A recent New York Times piece titled, “The Joy of Quiet” implies that Americans are too connected for our own good. Apparently we are constantly distracting ourselves with new information and that, “we have more and more ways to communicate, but less and less to say.”
I think he places too much of the blame on our connectivity, and not enough on our personal decisions while in that state of connectedness.
I take issue with the idea that we are becoming a less creative society because of our inability to disconnect from the constant stream of information that we’re consuming and producing. The current trend (solution) to this “problem” seems to be removing ourselves from everything digital. That by going analog and isolating ourselves from such stimuli, we will be more likely to have creative thoughts.
Everyone has their own methods for creativity of course, but do the majority of us really spawn original thinking by depriving our minds of new things?
My hypothesis is that most of us benefit more from the Medici Effect of thinking. The larger the diversity of art, ideas, people, and experiences we expose ourselves too, the more likely it is that we’ll find unique intersections which lead to amazing new remixes and inventions.

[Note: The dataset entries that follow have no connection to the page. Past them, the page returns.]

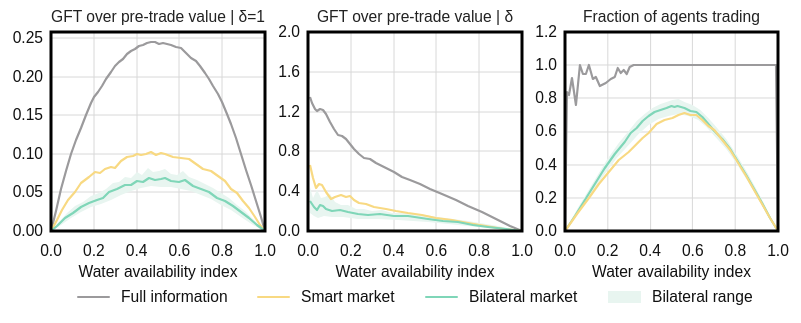
<!DOCTYPE html>
<html lang="en">
<head>
<meta charset="utf-8">
<title>Water market gains and participation</title>
<style>
:root {
  --full: #9b9a9c;
  --smart: #f8d982;
  --bilateral: #7fd6b8;
  --range: #e8f5f0;
  --grid: #d8d8d8;
  --ink: #111;
}
* { box-sizing: border-box; margin: 0; padding: 0; }
body {
  width: 801px; height: 323px; overflow: hidden; position: relative;
  background: #fff; color: var(--ink);
  font: 15.6px/20px "Liberation Sans", Arial, sans-serif;
}
.panels {
  display: grid; grid-template-columns: 214px 214px 213px; column-gap: 43px;
  padding: 7px 0 0 51px;
}
.panel { display: grid; grid-template-rows: 25px 199px 31px 20px; }
.panel h2 { font-size: 15.6px; font-weight: 400; white-space: nowrap; justify-self: center; color: #222; }
.plot { position: relative; }
.plot svg { display: block; width: 100%; height: 199px; overflow: visible; }
.y-axis {
  position: absolute; right: 100%; top: -10px; bottom: -10px; padding-right: 8px;
  display: flex; flex-direction: column; justify-content: space-between; text-align: right;
}
.y-axis.inset { top: -4px; }
.x-axis { display: flex; justify-content: space-between; margin: 10px -20px 0; }
.x-axis span { width: 40px; text-align: center; }
.axis-name { text-align: center; white-space: nowrap; }
.legend {
  display: grid; grid-template-columns: 180px 168px 183px 160px;
  position: absolute; left: 77px; top: 287px; list-style: none;
}
.legend li { display: flex; align-items: center; gap: 11px; white-space: nowrap; }
.key { width: 33px; height: 2px; border-radius: 1px; }
.key.full { background: var(--full); }
.key.smart { background: var(--smart); }
.key.bilateral { background: var(--bilateral); }
.key.range { height: 12px; background: var(--range); border-radius: 0; }
.grid { stroke: var(--grid); stroke-width: 1; fill: none; }
.line { fill: none; stroke-width: 2.2; stroke-linejoin: round; }
.line.full { stroke: var(--full); }
.line.smart { stroke: var(--smart); }
.line.bilateral { stroke: var(--bilateral); }
.band { fill: var(--range); }
.frame { fill: none; stroke: #000; stroke-width: 3; }
</style>
</head>
<body>
<main class="panels">
  <section class="panel">
    <h2>GFT over pre-trade value | δ=1</h2>
    <div class="plot">
      <div class="y-axis inset"><span>0.25</span><span>0.20</span><span>0.15</span><span>0.10</span><span>0.05</span><span>0.00</span></div>
      <svg viewBox="0 0 214 199" role="img" aria-label="Gains by water availability at delta one">
        <defs>
          <path id="columns" class="grid" d="M43 0V199M86 0V199M128 0V199M171 0V199"/>
          <rect id="frame" class="frame" width="214" height="199"/>
        </defs>
        <use href="#columns"/>
        <path class="grid" d="M0 6H214M0 45H214M0 83H214M0 122H214M0 160H214"/>
        <polygon class="band" points="0,199 8,190 16,181 24,174 32,170 40,164 48,161 55,157 62,151 68,150 74,145 80,146 86,140 91,143 97,136 102,140 108,139 114,137 120,142 126,143 132,139 138,145 146,148 154,152 162,156 170,161 178,166 186,173 194,179 202,187 214,199 202,193 190,185 180,178 170,173 160,167 150,163 140,159 130,157 120,155 110,155 100,154 90,156 80,159 70,163 60,168 50,172 40,175 30,180 20,186 10,193"/>
        <polyline class="line full" points="0,199 5,179 10,157 15,139 20,122 25,108 30,96 35,83 40,71 43,65 47,60 51,54 55,47 60,40 64,34 68,30 72,27 76,22 80,19 84,17 88,14 92,13 96,11 100,10 104,10 108,12 112,11 116,12 120,13 125,15 130,16 135,21 140,26 145,29 149,34 154,41 158,47 162,54 167,62 171,70 176,82 180,92 185,106 190,122 195,138 200,153 205,169 210,185 214,199"/>
        <polyline class="line smart" points="0,199 6,188 11,178 17,168 24,160 30,151 38,145 44,140 49,141 54,137 60,135 64,136 70,129 76,125 82,124 86,122 90,123 95,122 100,120 105,123 110,121 114,122 122,125 130,126 138,127 145,132 152,137 160,139 167,144 174,149 180,157 186,161 192,169 198,176 204,185 209,193 214,199"/>
        <polyline class="line bilateral" points="0,199 6,194 14,186 22,181 30,175 38,171 46,168 52,166 58,160 66,157 74,153 80,153 86,149 92,150 98,146 104,148 110,147 114,146 120,149 128,150 134,148 142,154 150,157 158,160 166,166 174,169 182,174 190,180 198,186 206,193 214,199"/>
        <use href="#frame"/>
      </svg>
    </div>
    <div class="x-axis"><span>0.0</span><span>0.2</span><span>0.4</span><span>0.6</span><span>0.8</span><span>1.0</span></div>
    <p class="axis-name">Water availability index</p>
  </section>

  <section class="panel">
    <h2>GFT over pre-trade value | δ</h2>
    <div class="plot">
      <div class="y-axis"><span>2.0</span><span>1.6</span><span>1.2</span><span>0.8</span><span>0.4</span><span>0.0</span></div>
      <svg viewBox="0 0 214 199" role="img" aria-label="Gains by water availability at varying delta">
        <use href="#columns"/>
        <path class="grid" d="M0 40H214M0 80H214M0 119H214M0 159H214"/>
        <polygon class="band" points="2,155 5,166 9,158 13,166 17,165 22,162 27,170 33,173 40,173 48,177 56,177 64,179 74,178 84,181 96,181 110,182 130,185 160,189 190,194 214,199 180,196 150,193 120,190 90,188 70,187 50,187 35,185 24,185 16,184 10,186 6,184 2,181"/>
        <polyline class="line full" points="2,65 4,71 7,77 9,79 12,77 15,78 18,82 22,90 26,97 30,103 34,104 38,107 42,112 46,117 51,122 56,126 62,127 68,131 76,135 86,140 94,145 102,148 112,152 122,157 134,162 148,168 160,174 174,180 190,188 202,194 214,199"/>
        <polyline class="line smart" points="2,133 5,146 8,156 11,152 14,153 18,160 23,167 27,165 33,163 38,165 42,164 46,168 51,171 58,172 66,175 78,177 88,179 100,181 114,183 128,186 144,188 160,191 178,194 196,197 214,199"/>
        <polyline class="line bilateral" points="2,169 6,175 9,178 12,173 15,174 18,177 24,179 32,178 40,180 50,182 60,183 72,182 86,184 100,184 120,187 135,189 150,190 165,193 180,195 198,197 214,199"/>
        <use href="#frame"/>
      </svg>
    </div>
    <div class="x-axis"><span>0.0</span><span>0.2</span><span>0.4</span><span>0.6</span><span>0.8</span><span>1.0</span></div>
    <p class="axis-name">Water availability index</p>
  </section>

  <section class="panel">
    <h2>Fraction of agents trading</h2>
    <div class="plot">
      <div class="y-axis"><span>1.2</span><span>1.0</span><span>0.8</span><span>0.6</span><span>0.4</span><span>0.2</span><span>0.0</span></div>
      <svg viewBox="0 0 214 199" preserveAspectRatio="none" role="img" aria-label="Share of agents trading by water availability">
        <use href="#columns"/>
        <path class="grid" d="M0 33H214M0 66H214M0 100H214M0 133H214M0 166H214"/>
        <polygon class="band" points="0,199 14,174 28,151 42,128 54,111 64,99 72,89 80,82 88,76 96,72 102,70 108,68 114,67 120,70 128,73 136,78 144,86 152,95 162,107 172,122 184,142 196,164 214,199 198,174 184,150 172,131 162,117 152,106 142,95 134,88 124,84 114,82 104,84 94,87 84,93 74,102 64,113 52,126 40,142 26,162 12,183"/>
        <polyline class="line full" points="0,199 2,60 4,63 7,46 11,73 15,33 18,42 21,42 24,33 28,47 31,45 35,54 41,51 46,47 50,45 53,36 56,41 59,38 62,42 65,35 69,33 212,33 214,199"/>
        <polyline class="line bilateral" points="0,199 10,184 20,168 30,152 40,136 50,122 60,110 66,101 72,96 78,89 84,84 90,80 96,78 102,76 107,74 110,75 113,74 120,76 126,79 132,80 138,85 144,92 150,99 158,107 166,117 174,130 182,143 190,157 198,171 206,186 214,199"/>
        <polyline class="line smart" points="0,199 12,182 24,166 34,152 44,140 54,128 64,120 72,112 78,106 84,101 92,92 100,88 108,86 114,83 120,81 126,83 132,83 138,88 144,94 150,98 158,108 166,118 174,131 182,144 190,158 198,172 206,186 214,199"/>
        <use href="#frame"/>
      </svg>
    </div>
    <div class="x-axis"><span>0.0</span><span>0.2</span><span>0.4</span><span>0.6</span><span>0.8</span><span>1.0</span></div>
    <p class="axis-name">Water availability index</p>
  </section>
</main>

<ul class="legend">
  <li><span class="key full"></span>Full information</li>
  <li><span class="key smart"></span>Smart market</li>
  <li><span class="key bilateral"></span>Bilateral market</li>
  <li><span class="key range"></span>Bilateral range</li>
</ul>
</body>
</html>
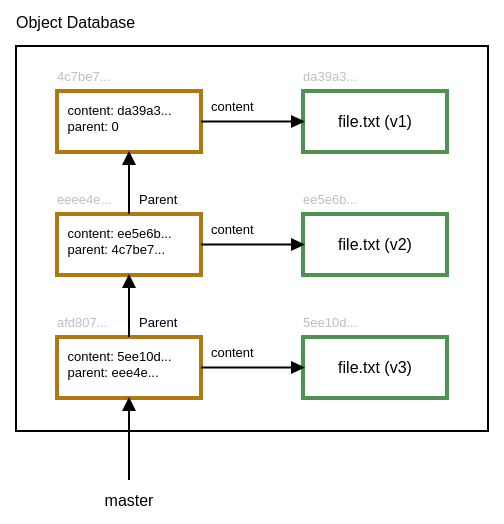
<!DOCTYPE html>
<html lang="en">
<head>
<meta charset="utf-8">
<title>Object Database</title>
<style>
:root {
  --ink: #000;
  --paper: #fff;
  --hash: #bfbfbf;
  --commit: #b1780f;
  --blob: #51914f;
}
* { box-sizing: border-box; margin: 0; }
body { background: var(--paper); overflow: hidden; }
.diagram {
  position: relative;
  width: 504px;
  height: 524px;
  overflow: hidden;
  color: var(--ink);
  font: 13px/16px "Liberation Sans", Arial, sans-serif;
}
.title, .branch { position: absolute; font-size: 16px; font-weight: 400; line-height: 20px; white-space: nowrap; }
.title { left: 16px; top: 13px; }
.branch { left: 79px; top: 491px; width: 100px; text-align: center; }
.database {
  position: absolute;
  left: 15px;
  top: 45px;
  width: 474px;
  height: 387px;
  border: 2px solid var(--ink);
  padding: 22px 0 0 38px;
  display: grid;
  grid-template-columns: 148px 148px;
  grid-auto-rows: 123px;
  column-gap: 98px;
  align-content: start;
}
.hash { color: var(--hash); padding-left: 2px; margin-bottom: 4px; }
.commit, .blob { height: 65px; border: 4px solid; }
.commit { border-color: var(--commit); padding: 10px 0 0 8.5px; }
.blob { border-color: var(--blob); display: flex; align-items: center; justify-content: center; font-size: 16px; }
.arrows { position: absolute; left: 0; top: 0; }
.edge { position: absolute; }
.to-content { left: 211px; }
.to-parent { left: 139px; }
.row-1 { top: 99px; }
.row-2 { top: 222px; }
.row-3 { top: 345px; }
.gap-1 { top: 192px; }
.gap-2 { top: 315px; }
</style>
</head>
<body>
<main class="diagram">
  <h1 class="title">Object Database</h1>

  <section class="database">
    <div>
      <p class="hash">4c7be7...</p>
      <div class="commit"><p>content: da39a3...</p><p>parent: 0</p></div>
    </div>
    <div>
      <p class="hash">da39a3...</p>
      <div class="blob">file.txt (v1)</div>
    </div>
    <div>
      <p class="hash">eeee4e...</p>
      <div class="commit"><p>content: ee5e6b...</p><p>parent: 4c7be7...</p></div>
    </div>
    <div>
      <p class="hash">ee5e6b...</p>
      <div class="blob">file.txt (v2)</div>
    </div>
    <div>
      <p class="hash">afd807...</p>
      <div class="commit"><p>content: 5ee10d...</p><p>parent: eee4e...</p></div>
    </div>
    <div>
      <p class="hash">5ee10d...</p>
      <div class="blob">file.txt (v3)</div>
    </div>
  </section>

  <svg class="arrows" width="504" height="524" viewBox="0 0 504 524" fill="#000" stroke="#000" stroke-width="2" aria-hidden="true">
    <defs>
      <g id="content-arrow">
        <line x1="201" y1="121.5" x2="293" y2="121.5"/>
        <polygon points="291,115 305,121.5 291,128" stroke="none"/>
      </g>
      <g id="parent-arrow">
        <line x1="129" y1="214" x2="129" y2="163"/>
        <polygon points="122,165 129,151 136,165" stroke="none"/>
      </g>
    </defs>
    <use href="#content-arrow"/>
    <use href="#content-arrow" y="123"/>
    <use href="#content-arrow" y="246"/>
    <use href="#parent-arrow"/>
    <use href="#parent-arrow" y="123"/>
    <use href="#parent-arrow" y="246"/>
    <line x1="129" y1="458" x2="129" y2="480"/>
  </svg>

  <span class="edge to-content row-1">content</span>
  <span class="edge to-content row-2">content</span>
  <span class="edge to-content row-3">content</span>
  <span class="edge to-parent gap-1">Parent</span>
  <span class="edge to-parent gap-2">Parent</span>

  <p class="branch">master</p>
</main>
</body>
</html>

People have a very active choice in what exactly they’re spending their time being connected to. What they read. Who they talk to. Where they consume information. All of these things are completely in our control. Our biggest problem is not overexposure itself, but rather the content we’re exposing ourselves to.
Removing yourself from the digital world is a band-aid. Shifting your behavior to interact with ideas and people that are more mentally stimulating (than your current state) is a means to spurring a more creative you. You don’t need time to think, you need time to execute on your thoughts.
The image above this blog post implies a certain kind of content is a waste of your time. I don’t want to go into the right and wrong types of connectivity you should participate in, but I will however make a few recommendations:
1) Change and add to your news sources often.
2) Read non-fiction offline and online with Wikipedia readily available. You’ll go down a wonderful rabbit-hole of learning.
3) Use discovery tools/sites like Reddit and Digg to seek out new categories of content to dig into.
4) Try to recreate or remix tangible objects that you find on visual networks (Pinterest). The process of copying can reveal new and better ways to make things.
5) Don’t lock yourself away in a dungeon. This is a horribly inefficient way to be creative.